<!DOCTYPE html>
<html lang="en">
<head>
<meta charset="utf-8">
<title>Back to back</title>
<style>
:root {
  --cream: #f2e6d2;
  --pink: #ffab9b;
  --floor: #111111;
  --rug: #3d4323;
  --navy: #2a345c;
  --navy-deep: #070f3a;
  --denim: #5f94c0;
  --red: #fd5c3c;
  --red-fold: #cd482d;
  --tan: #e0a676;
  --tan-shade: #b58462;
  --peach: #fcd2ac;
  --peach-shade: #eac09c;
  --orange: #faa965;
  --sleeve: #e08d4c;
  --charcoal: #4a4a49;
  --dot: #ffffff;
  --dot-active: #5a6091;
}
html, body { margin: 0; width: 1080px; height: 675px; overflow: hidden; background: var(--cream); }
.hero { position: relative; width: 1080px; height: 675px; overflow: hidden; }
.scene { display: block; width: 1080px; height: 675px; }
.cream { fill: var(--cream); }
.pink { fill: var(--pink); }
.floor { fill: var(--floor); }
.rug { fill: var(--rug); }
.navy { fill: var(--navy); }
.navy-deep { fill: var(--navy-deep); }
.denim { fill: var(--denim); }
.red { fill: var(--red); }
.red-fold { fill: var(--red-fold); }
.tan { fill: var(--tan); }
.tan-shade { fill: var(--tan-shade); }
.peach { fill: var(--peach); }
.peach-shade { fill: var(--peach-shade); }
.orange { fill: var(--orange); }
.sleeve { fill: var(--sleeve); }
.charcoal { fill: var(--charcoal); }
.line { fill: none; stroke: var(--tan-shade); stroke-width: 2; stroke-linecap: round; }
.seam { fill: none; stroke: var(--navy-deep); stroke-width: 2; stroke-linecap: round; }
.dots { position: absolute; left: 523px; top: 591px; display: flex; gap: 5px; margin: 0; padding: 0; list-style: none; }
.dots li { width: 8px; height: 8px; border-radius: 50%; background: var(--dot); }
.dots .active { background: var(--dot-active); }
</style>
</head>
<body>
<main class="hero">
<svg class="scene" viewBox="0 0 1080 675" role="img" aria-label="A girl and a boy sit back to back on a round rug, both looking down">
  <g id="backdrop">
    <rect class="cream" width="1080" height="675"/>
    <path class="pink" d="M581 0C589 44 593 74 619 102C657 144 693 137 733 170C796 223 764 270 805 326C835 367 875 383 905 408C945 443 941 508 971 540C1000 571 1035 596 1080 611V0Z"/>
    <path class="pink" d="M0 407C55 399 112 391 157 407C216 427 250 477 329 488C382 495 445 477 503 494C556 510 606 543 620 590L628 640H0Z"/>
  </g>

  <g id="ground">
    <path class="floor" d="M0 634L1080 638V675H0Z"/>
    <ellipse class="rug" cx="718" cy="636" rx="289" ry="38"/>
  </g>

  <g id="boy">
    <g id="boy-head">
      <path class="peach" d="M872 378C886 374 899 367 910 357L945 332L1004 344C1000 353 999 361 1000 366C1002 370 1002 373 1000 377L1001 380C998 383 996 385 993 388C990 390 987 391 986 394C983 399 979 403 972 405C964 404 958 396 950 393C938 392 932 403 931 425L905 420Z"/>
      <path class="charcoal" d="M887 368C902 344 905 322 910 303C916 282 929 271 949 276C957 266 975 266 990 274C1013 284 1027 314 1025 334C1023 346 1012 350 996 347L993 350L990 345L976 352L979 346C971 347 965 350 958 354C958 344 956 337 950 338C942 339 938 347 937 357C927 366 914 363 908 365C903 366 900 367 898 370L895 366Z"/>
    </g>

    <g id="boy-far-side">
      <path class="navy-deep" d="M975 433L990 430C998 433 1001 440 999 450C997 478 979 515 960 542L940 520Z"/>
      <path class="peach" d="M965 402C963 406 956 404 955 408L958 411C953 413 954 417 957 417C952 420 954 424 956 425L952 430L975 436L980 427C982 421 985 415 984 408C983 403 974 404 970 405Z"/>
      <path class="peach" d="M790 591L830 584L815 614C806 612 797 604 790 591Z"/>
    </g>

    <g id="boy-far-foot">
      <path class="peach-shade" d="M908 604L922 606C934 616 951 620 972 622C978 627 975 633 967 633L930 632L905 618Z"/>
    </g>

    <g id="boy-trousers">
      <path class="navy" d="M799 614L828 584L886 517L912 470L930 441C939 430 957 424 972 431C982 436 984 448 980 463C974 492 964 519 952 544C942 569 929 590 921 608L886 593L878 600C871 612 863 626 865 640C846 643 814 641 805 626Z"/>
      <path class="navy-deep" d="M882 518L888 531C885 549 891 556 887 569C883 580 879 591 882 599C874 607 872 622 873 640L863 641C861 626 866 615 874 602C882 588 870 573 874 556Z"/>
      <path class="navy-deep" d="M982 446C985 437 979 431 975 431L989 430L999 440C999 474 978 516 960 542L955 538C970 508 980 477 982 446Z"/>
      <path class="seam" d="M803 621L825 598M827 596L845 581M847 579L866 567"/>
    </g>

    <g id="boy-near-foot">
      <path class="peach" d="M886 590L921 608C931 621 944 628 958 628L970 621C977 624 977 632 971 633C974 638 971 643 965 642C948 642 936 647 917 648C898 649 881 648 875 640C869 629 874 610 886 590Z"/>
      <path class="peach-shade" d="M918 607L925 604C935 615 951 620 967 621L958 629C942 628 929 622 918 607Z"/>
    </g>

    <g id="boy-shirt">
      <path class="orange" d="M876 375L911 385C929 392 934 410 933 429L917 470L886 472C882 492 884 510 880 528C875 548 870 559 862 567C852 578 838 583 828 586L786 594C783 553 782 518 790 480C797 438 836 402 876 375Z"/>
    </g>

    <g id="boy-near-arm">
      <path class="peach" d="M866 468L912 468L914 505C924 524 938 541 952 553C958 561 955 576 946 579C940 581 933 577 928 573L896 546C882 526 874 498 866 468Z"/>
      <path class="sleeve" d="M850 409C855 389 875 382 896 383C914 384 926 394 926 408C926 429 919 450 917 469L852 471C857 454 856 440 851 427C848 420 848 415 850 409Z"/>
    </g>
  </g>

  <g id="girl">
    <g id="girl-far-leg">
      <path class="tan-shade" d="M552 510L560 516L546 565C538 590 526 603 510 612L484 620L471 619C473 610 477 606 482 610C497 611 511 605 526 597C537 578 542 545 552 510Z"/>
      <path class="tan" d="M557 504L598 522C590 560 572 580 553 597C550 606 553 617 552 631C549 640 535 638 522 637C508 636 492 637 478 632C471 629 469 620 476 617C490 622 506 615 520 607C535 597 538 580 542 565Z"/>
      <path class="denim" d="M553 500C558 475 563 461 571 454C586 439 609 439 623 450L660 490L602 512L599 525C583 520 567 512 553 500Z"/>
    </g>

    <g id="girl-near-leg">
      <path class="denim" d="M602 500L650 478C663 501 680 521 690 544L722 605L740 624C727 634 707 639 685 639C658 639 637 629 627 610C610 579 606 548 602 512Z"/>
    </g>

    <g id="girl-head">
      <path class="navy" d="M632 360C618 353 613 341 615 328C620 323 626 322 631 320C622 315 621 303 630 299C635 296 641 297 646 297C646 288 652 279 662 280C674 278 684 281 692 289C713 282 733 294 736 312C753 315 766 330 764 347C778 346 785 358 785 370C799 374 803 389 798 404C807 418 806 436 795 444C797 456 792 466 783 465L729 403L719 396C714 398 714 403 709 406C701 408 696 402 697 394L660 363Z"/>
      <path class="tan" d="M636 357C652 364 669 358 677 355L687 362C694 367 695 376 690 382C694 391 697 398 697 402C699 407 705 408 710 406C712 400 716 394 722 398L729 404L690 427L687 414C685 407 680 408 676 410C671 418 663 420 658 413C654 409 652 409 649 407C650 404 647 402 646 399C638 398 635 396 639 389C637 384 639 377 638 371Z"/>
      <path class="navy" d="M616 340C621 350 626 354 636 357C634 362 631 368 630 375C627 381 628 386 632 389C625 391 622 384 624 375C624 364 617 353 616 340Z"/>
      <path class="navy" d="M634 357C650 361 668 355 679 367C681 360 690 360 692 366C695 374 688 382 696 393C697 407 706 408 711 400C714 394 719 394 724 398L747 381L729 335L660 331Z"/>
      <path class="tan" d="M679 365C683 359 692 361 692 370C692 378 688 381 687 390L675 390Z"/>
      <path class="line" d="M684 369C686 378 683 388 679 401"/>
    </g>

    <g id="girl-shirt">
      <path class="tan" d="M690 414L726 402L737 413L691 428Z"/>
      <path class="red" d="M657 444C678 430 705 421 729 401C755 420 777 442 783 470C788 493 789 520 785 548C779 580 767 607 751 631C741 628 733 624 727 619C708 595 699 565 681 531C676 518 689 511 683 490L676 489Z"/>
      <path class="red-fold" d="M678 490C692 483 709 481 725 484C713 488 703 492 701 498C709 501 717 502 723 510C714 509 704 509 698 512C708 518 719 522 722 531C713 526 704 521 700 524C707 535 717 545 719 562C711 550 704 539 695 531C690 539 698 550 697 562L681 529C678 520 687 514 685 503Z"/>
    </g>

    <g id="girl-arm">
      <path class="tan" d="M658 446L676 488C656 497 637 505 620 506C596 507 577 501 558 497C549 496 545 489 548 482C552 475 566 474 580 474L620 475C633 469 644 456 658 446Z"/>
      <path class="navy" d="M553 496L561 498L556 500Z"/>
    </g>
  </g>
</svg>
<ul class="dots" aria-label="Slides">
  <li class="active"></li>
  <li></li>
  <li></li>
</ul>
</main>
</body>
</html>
● ● ●
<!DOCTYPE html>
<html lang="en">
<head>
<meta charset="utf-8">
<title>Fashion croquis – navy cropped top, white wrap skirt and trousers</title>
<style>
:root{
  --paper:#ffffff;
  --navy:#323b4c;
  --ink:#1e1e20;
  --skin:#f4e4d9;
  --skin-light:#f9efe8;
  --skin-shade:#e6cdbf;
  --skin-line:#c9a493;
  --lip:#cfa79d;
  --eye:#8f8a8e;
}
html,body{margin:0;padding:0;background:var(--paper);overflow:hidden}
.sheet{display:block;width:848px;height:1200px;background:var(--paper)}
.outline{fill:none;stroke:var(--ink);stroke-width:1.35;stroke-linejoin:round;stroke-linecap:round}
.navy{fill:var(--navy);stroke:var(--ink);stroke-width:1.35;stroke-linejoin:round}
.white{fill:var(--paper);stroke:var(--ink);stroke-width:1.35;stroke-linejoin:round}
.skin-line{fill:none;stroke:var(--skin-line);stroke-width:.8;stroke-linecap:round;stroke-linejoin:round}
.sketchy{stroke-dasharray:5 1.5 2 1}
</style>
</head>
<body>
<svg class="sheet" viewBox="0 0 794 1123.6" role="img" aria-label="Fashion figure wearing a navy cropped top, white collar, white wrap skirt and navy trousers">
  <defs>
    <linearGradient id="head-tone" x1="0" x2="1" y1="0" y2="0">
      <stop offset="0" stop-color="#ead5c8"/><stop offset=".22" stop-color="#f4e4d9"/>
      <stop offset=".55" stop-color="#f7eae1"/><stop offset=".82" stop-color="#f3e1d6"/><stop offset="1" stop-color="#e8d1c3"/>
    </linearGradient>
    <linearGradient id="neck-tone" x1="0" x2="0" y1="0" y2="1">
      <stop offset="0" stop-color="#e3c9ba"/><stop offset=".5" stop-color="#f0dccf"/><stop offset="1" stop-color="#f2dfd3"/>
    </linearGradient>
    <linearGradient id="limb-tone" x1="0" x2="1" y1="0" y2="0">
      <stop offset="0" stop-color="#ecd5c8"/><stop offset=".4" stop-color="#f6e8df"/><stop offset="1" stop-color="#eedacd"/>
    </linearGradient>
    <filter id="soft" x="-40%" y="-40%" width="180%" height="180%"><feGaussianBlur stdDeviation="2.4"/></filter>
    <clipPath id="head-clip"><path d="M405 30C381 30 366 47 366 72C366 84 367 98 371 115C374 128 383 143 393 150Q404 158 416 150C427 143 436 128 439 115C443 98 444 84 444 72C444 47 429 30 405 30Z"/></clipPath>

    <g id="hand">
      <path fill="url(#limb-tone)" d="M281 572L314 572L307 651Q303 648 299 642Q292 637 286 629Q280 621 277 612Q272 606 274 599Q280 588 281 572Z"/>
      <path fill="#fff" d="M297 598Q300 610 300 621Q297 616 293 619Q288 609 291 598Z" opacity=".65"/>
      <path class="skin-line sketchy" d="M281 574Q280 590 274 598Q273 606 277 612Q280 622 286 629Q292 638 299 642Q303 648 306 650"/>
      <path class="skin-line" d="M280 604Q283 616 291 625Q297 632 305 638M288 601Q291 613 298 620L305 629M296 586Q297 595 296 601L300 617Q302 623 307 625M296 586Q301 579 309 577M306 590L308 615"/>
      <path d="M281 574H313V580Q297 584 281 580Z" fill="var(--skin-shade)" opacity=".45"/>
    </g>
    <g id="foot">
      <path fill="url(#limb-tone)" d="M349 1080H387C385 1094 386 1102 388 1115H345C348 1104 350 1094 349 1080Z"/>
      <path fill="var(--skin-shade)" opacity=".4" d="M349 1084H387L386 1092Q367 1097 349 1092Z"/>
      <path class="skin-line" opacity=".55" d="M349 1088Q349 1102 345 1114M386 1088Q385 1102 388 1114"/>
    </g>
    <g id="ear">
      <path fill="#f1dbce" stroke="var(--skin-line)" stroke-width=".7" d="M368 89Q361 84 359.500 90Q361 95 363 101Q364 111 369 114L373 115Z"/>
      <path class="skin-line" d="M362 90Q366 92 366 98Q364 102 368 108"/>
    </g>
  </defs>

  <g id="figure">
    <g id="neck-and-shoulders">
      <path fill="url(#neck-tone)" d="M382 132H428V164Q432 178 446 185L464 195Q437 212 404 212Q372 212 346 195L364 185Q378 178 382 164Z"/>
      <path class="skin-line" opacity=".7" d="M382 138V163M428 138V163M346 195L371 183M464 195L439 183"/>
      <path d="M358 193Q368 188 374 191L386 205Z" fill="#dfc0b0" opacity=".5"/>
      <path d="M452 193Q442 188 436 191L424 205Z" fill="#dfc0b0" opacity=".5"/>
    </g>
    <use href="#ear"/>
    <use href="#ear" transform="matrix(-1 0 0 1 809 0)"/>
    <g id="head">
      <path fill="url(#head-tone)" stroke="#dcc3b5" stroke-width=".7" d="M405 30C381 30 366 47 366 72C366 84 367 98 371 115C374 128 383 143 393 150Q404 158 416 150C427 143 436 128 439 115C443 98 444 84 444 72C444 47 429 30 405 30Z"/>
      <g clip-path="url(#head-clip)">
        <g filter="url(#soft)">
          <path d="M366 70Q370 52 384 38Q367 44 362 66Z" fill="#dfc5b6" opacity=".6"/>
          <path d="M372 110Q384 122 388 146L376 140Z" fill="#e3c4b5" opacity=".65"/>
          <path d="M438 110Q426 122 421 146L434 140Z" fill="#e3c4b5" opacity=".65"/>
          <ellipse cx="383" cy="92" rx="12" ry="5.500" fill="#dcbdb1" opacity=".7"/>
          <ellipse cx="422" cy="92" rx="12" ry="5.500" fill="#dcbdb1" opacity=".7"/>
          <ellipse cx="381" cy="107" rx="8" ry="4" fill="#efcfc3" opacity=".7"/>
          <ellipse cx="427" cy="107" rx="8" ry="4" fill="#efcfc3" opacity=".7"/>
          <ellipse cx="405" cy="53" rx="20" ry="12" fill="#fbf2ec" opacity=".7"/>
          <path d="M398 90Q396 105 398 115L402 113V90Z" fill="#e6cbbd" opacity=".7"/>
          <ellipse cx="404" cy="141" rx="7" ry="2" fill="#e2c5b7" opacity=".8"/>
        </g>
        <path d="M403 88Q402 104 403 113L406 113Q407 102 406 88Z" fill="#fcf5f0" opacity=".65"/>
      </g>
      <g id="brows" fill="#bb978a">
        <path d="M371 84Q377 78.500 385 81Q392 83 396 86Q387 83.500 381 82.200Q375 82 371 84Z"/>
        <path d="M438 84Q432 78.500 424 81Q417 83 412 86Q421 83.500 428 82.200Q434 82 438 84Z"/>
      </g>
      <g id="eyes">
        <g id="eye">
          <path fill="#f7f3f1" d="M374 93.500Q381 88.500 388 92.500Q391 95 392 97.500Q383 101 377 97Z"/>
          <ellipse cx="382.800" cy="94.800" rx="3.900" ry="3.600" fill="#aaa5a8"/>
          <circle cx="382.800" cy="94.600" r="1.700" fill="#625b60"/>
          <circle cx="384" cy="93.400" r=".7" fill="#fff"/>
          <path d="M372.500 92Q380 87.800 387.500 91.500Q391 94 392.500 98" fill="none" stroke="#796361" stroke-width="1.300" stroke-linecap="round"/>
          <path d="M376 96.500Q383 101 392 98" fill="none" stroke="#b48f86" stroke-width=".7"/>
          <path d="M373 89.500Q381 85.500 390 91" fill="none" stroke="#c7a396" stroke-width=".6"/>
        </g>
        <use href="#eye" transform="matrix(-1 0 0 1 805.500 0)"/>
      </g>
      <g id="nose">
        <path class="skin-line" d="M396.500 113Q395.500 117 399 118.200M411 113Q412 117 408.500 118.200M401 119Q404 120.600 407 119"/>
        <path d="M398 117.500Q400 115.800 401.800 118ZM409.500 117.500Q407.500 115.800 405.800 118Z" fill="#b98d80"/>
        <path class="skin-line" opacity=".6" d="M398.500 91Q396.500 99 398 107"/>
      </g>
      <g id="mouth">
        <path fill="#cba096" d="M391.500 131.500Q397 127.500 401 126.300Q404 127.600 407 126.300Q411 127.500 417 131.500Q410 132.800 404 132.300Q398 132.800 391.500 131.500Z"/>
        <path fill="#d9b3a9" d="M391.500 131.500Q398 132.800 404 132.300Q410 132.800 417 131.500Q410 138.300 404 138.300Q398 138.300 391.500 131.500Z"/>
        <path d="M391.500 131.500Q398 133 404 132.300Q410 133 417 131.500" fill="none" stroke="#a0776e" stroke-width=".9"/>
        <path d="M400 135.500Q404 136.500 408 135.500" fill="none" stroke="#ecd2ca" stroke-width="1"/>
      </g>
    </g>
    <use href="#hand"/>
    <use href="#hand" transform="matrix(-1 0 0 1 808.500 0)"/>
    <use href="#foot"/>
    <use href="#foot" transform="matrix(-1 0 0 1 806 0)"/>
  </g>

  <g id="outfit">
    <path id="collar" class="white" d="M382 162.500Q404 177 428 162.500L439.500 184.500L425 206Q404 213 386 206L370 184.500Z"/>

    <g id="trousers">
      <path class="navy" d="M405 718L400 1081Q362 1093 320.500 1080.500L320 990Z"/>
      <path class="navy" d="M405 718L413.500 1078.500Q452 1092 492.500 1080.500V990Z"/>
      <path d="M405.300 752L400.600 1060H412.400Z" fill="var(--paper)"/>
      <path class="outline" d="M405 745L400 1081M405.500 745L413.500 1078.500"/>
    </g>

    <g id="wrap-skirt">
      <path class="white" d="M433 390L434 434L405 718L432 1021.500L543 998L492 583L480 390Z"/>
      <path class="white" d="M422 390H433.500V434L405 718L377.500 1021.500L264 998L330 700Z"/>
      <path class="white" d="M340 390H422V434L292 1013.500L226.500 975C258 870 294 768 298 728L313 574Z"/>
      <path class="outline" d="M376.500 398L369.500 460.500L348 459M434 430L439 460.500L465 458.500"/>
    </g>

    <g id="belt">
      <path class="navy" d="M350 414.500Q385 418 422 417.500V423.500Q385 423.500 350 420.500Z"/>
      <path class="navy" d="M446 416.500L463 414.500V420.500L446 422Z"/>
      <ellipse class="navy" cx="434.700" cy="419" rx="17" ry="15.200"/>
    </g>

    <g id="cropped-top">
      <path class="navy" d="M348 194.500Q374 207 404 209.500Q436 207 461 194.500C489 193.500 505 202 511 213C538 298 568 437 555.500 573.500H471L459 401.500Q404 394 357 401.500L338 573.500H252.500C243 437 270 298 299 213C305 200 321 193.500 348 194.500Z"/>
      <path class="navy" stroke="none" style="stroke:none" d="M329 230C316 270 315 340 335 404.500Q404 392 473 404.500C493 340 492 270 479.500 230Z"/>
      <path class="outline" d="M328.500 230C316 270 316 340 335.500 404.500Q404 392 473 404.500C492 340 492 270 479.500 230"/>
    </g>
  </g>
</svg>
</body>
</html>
● ● ●
How many lines of the data hold the string "paper"? Reply with the number alone.

5